In Vivo Imaging of Human Pancreatic Microcirculation and Pancreatic Tissue Injury in Clinical Pancreas Transplantation

Authors

  • Klaus-D. Schaser,

    Corresponding author
    1. Department of Trauma and Reconstructive Surgery and Department of General, Visceral and Transplantation Surgery, Charité, Campus Virchow-Klinikum, Humboldt-Universität zu Berlin, Berlin, Germany
    Search for more papers by this author
  • Gero Puhl,

    1. Department of Trauma and Reconstructive Surgery and Department of General, Visceral and Transplantation Surgery, Charité, Campus Virchow-Klinikum, Humboldt-Universität zu Berlin, Berlin, Germany
    Search for more papers by this author
  • Brigitte Vollmar,

    1. Department of Experimental Surgery, University of Rostock, Rostock, Germany
    Search for more papers by this author
  • Michael D. Menger,

    1. Institute for Clinical and Experimental Surgery, Universität des Saarlandes, Homburg/Saar, Germany
    Search for more papers by this author
  • John F. Stover,

    1. Department of Surgery, Division of Surgical Intensive Care Medicine, University Hospital Zuerich, Zuerich, Switzerland
    Search for more papers by this author
  • Katrin Köhler,

    1. Department of Trauma and Reconstructive Surgery and Department of General, Visceral and Transplantation Surgery, Charité, Campus Virchow-Klinikum, Humboldt-Universität zu Berlin, Berlin, Germany
    Search for more papers by this author
  • Peter Neuhaus,

    1. Department of Trauma and Reconstructive Surgery and Department of General, Visceral and Transplantation Surgery, Charité, Campus Virchow-Klinikum, Humboldt-Universität zu Berlin, Berlin, Germany
    Search for more papers by this author
  • Utz Settmacher

    1. Department of Trauma and Reconstructive Surgery and Department of General, Visceral and Transplantation Surgery, Charité, Campus Virchow-Klinikum, Humboldt-Universität zu Berlin, Berlin, Germany
    Search for more papers by this author

*Corresponding author: Klaus-D. Schaser, klaus-dieter.schaser@charite.de

Abstract

Pancreatitis remains to be a major complication following clinical pancreas transplantation.
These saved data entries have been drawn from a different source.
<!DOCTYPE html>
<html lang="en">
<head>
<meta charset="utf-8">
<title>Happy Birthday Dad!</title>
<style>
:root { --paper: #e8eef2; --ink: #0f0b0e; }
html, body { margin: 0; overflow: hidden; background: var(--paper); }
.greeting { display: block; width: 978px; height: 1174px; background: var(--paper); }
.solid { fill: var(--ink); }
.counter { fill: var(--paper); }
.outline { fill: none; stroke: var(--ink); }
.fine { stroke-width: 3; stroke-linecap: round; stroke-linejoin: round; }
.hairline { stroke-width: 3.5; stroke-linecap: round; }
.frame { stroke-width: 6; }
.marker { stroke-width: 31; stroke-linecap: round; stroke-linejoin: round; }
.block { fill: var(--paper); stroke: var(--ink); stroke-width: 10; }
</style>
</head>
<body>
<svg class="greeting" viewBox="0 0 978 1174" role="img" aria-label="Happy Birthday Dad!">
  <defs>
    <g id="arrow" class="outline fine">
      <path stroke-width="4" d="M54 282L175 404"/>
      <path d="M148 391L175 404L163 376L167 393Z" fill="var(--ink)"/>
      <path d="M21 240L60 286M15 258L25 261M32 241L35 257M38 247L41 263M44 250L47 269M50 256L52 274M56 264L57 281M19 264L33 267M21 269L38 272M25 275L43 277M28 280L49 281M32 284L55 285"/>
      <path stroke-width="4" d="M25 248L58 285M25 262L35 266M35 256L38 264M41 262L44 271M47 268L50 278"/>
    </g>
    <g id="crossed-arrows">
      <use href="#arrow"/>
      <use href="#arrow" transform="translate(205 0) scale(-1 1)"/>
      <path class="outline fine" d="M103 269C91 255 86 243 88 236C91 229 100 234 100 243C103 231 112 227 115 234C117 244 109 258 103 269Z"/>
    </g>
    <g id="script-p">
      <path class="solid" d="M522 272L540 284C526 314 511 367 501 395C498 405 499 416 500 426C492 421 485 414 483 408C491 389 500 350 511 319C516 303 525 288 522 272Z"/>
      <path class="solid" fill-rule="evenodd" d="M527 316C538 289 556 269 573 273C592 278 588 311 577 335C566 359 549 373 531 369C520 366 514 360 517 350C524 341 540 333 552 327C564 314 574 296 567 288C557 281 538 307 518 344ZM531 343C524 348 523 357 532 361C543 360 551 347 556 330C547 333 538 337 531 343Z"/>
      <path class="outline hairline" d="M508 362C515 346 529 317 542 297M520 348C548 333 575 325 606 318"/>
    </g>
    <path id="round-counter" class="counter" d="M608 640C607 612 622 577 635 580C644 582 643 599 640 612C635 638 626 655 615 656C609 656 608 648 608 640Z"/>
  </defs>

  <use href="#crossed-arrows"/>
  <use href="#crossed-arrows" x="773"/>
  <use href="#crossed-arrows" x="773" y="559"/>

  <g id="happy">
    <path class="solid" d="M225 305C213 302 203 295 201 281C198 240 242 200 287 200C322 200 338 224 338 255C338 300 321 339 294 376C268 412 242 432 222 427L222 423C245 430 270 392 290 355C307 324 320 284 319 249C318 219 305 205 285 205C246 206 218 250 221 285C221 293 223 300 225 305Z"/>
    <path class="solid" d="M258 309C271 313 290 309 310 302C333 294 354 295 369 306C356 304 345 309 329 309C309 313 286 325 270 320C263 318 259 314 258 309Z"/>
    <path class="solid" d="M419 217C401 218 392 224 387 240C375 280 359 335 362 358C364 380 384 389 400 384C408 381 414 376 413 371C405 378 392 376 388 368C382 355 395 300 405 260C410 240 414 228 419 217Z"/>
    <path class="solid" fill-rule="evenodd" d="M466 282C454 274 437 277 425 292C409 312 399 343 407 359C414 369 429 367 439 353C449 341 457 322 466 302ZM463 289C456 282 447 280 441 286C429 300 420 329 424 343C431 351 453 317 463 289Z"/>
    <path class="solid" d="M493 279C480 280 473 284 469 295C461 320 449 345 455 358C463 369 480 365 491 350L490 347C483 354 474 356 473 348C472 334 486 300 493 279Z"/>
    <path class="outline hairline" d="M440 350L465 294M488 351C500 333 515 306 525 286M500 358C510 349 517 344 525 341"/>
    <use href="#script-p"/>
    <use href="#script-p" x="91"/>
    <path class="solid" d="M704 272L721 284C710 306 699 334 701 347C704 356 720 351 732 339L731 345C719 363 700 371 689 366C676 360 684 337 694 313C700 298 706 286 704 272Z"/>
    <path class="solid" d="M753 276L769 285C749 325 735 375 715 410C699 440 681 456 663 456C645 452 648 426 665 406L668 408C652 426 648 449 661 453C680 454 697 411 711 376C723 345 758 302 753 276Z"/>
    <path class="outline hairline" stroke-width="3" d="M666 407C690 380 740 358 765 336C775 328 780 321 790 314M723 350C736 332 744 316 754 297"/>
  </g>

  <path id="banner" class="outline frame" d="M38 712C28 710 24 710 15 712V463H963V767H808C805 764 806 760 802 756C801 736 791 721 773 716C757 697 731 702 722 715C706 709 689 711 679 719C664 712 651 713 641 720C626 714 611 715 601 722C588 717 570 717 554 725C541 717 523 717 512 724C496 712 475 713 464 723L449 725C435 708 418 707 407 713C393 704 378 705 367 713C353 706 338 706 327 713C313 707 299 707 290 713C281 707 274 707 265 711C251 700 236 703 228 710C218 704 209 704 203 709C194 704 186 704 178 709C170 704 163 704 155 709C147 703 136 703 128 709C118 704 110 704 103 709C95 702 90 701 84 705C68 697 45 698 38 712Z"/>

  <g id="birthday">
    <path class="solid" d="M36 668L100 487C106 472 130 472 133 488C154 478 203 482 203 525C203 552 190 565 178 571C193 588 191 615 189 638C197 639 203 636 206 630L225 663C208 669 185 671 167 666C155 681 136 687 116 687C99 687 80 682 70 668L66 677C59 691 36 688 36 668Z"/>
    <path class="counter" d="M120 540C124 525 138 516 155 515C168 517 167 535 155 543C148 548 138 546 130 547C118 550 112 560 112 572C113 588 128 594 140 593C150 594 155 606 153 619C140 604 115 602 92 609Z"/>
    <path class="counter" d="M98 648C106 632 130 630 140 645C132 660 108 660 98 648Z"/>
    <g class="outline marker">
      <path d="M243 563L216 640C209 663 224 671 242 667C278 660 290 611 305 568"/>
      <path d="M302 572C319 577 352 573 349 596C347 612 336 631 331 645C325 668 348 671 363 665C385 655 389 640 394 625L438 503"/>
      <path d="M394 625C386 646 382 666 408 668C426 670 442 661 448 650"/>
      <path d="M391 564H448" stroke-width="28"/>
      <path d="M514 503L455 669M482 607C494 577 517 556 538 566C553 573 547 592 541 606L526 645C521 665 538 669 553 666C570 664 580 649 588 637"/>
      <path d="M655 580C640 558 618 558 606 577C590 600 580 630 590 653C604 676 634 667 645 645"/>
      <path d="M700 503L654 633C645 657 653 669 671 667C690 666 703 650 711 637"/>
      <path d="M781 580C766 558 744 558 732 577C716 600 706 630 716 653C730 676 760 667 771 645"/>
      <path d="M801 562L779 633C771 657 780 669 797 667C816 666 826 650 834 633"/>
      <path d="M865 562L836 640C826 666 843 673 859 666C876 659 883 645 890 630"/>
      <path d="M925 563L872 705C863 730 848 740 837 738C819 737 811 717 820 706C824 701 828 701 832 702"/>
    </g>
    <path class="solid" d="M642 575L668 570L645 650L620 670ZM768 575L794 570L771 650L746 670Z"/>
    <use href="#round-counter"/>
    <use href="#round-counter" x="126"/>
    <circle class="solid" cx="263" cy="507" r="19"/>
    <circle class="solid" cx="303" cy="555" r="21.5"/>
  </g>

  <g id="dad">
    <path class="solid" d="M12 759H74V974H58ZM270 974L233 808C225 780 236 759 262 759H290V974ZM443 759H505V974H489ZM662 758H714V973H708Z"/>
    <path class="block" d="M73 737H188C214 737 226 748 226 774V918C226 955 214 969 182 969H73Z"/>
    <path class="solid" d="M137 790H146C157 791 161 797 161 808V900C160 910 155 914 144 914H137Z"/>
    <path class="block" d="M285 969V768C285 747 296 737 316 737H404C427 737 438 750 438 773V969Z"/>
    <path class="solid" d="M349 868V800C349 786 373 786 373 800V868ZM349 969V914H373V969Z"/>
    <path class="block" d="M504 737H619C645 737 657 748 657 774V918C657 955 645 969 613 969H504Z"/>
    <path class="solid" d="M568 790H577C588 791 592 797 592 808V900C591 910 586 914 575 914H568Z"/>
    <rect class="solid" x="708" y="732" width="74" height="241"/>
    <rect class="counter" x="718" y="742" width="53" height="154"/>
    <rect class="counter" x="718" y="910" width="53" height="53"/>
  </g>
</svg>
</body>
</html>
We performed orthogonal polarized spectral (OPS) imaging for direct in vivo visualization and quantification of human pancreatic microcirculation in six healthy donors for living donor liver transplantation and 13 patients undergoing simultaneous pancreas-kidney transplantation. We further determined the impact of microvascular dysfunction during early reperfusion on pancreatic graft injury. Exocrine and endocrine pancreatic impairment was determined by analysis of serum lipase, amylase and C-peptide levels. Compared to normal pancreas in liver donors (homogeneous acinar perfusion) functional capillary density (FCD) and capillary red blood flow velocity of reperfused grafts were significantly decreased. Elevated CRP concentrations on day 2 post-transplant and serum lipase and amylase levels determined on days 4–5 significantly correlated with microvascular dysfunction during the first 30 min of graft reperfusion. Post-transplant serum C-peptide also correlated significantly with pancreatic capillary perfusion. OPS imaging allows to intra-operatively assess physiologic pancreatic microcirculation and to determine microcirculatory impairment during early graft reperfusion. This impairment correlated with the manifestation of post-transplant dysfunction of both exocrine and endocrine pancreatic tissue. OPS imaging may be used clinically to determine the efficacy of interventions, aiming at attenuating microcirculatory impairment during the acute post-transplant reperfusion phase.

Ancillary